Experi-mental
Virtual Research /EYEGEN 3Mono-chrome CRT's w/

color wheels

36 24.3
Custom w/

55, 70, 85, 100 [%] options
6.5
7,900
Virtual Research /VR 4 Active matrix LCD's
48 36
100 [%]
8.1
7,900
Virtuality Entertainment VISETTE 2 LCD
60 46.87
N/A
4.76
6, 000
Vista Controls /See-Through Armor Active matrix LCD
40 30
100 [%]
3.75
25,000

4.4 Disadvantages of Current Technologies

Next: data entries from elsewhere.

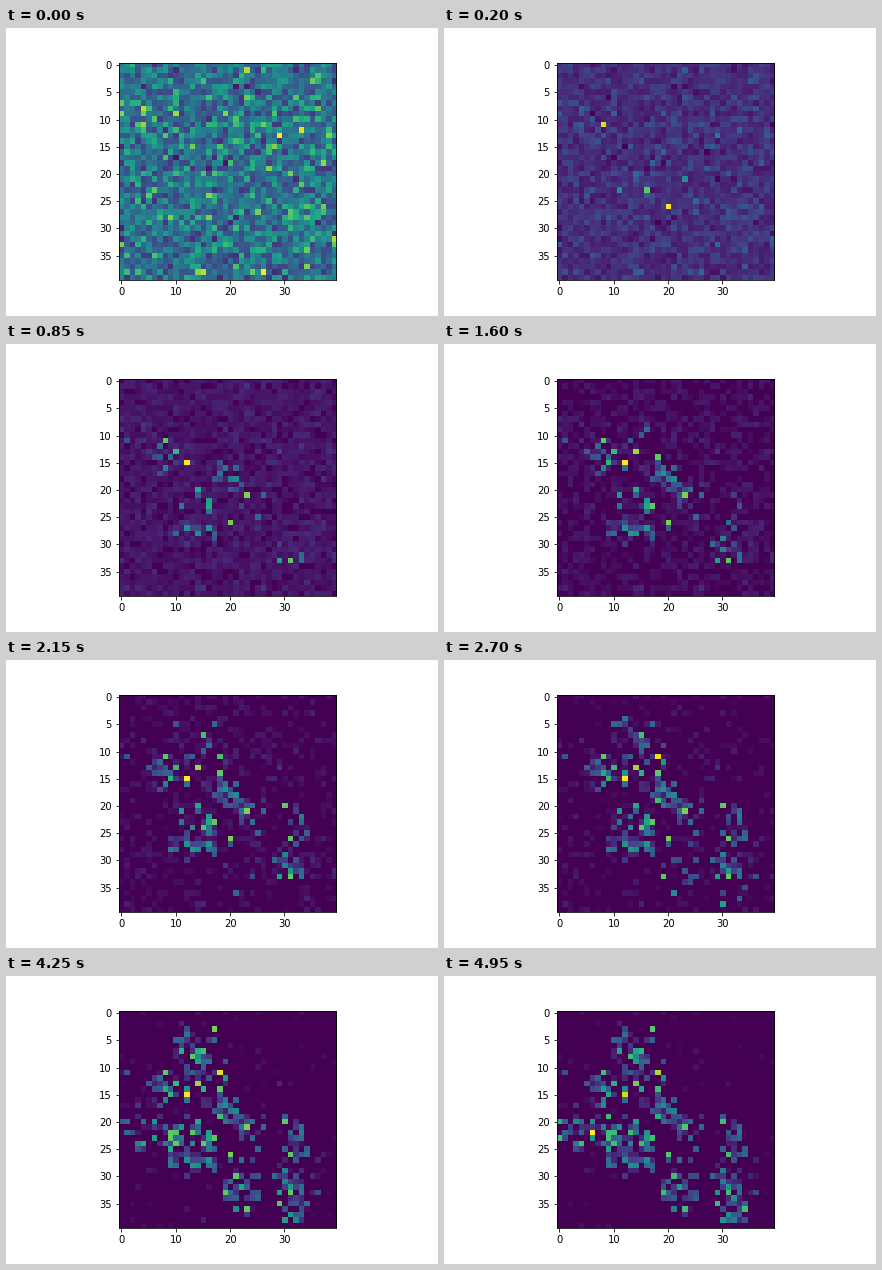
Animation of 432 by 288 pixels, one loop 5000 ms. Source, as a matplotlib script:

```python
import numpy as np
import matplotlib.pyplot as plt
from matplotlib.animation import FuncAnimation

SIZE = 40
FRAMES = 100
STEP = 0.05  # seconds per frame
END = FRAMES * STEP
CELLS_PER_HUB = 31

# places around which cells light up: column, row, first birth
HUBS = [(18, 18, 0), (22, 20, 0), (12, 26, 0), (15, 26, .2), (8, 14, 0),
        (31, 31, .1), (16, 9, .8), (32, 24, 1), (22, 32, 1.8),
        (13, 6, 1.9), (32, 36, 2.4), (10, 23, 2.6), (4, 21, 3.5)]

# strongest cells: column, row, birth, level
PEAKS = [(20, 26, 0, .8), (16, 23, 0, .6), (8, 11, 0, .75),
         (23, 21, .1, .8), (12, 15, .4, 1), (31, 33, .5, .75),
         (14, 13, 1.1, .85), (18, 11, 2, .95), (17, 3, 3, .8),
         (6, 22, 4.4, 1.08)]

rng = np.random.default_rng(12)
noise = rng.gamma(9, .05, (SIZE, SIZE)) - .06
rank = rng.random((SIZE, SIZE))
level = np.zeros((SIZE, SIZE))
birth = np.zeros((SIZE, SIZE))


def plant(col, row, time, value):
    if 0 <= col < SIZE and 0 <= row < SIZE and value > level[row, col]:
        level[row, col] = value
        birth[row, col] = time


for x, y, start in HUBS:
    span = min(2.4, END - start)
    for _ in range(CELLS_PER_HUB):
        col, row = np.rint(rng.normal((x, y), 2)).astype(int)
        time = start + span * rng.random() ** 1.5
        plant(col, row, time, min(.08 + rng.exponential(.22), .75))

for peak in PEAKS:
    plant(*peak)


def grid(frame):
    t = frame * STEP
    gain = .08 + .92 / (1 + 12 * t)
    alive = 1 / (1 + (t / 1.6) ** 3)
    back = noise * gain * (rank < alive)
    hot = level * np.clip((t - birth) / .2, 0, 1)
    # colours always span up to the strongest cell
    return np.maximum(back, hot / max(hot.max(), .01))


plt.rcParams["font.family"] = "DejaVu Sans"
fig, ax = plt.subplots(figsize=(6, 4), dpi=72, facecolor="white")
fig.subplots_adjust(left=.125, right=.9, bottom=.125, top=.88)
image = ax.imshow(grid(0), cmap="viridis", vmin=0, vmax=1,
                  interpolation="nearest")
ax.set_xticks(range(0, SIZE, 10))
ax.set_yticks(range(0, SIZE, 5))
ax.tick_params(labelsize=10)


def update(frame):
    image.set_data(grid(frame))
    return [image]


anim = FuncAnimation(fig, update, frames=FRAMES, interval=50,
                     repeat=True, repeat_delay=0)
plt.show()
```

Some obvious disadvantages to current technology are evident from the preceding table. Cost is a clear disadvantage in some displays as miniature cathode ray tubes can alone cost thousands of dollars. In general, liquid crystal display based systems are cheaper. LCD screens suffer from low light output, however, and are usually not suitable for see-through displays because see-through displays inherently require higher intensity image sources. Weight and size are of great concern in most head mounted display applications. CRT and LCD screen based technologies are usually bulky, heavy, and produce substantial torque on the head-spine system. In some CRT and LCD displays, the screens themselves are bulky and sometimes heavy (e.g. approximately 1-2 pounds for some CRT's). In most CRT and LCD HMD's, the relay and collimation optics are bulky and heavy, especially in the case of the CRT. If a screen is made small for lighter weight, the screen either must be placed closer to the eye or magnified more to achieve a large field of view. A closer relation to the eye degrades eye relief, the space between the eye and the final element of the system) and greater magnification degrades resolution. The inherent trade-off between resolution, eye relief, screen size, and weight in screen based HMD's is a severely limiting aspect of their nature.


Human Interface Technology Laboratory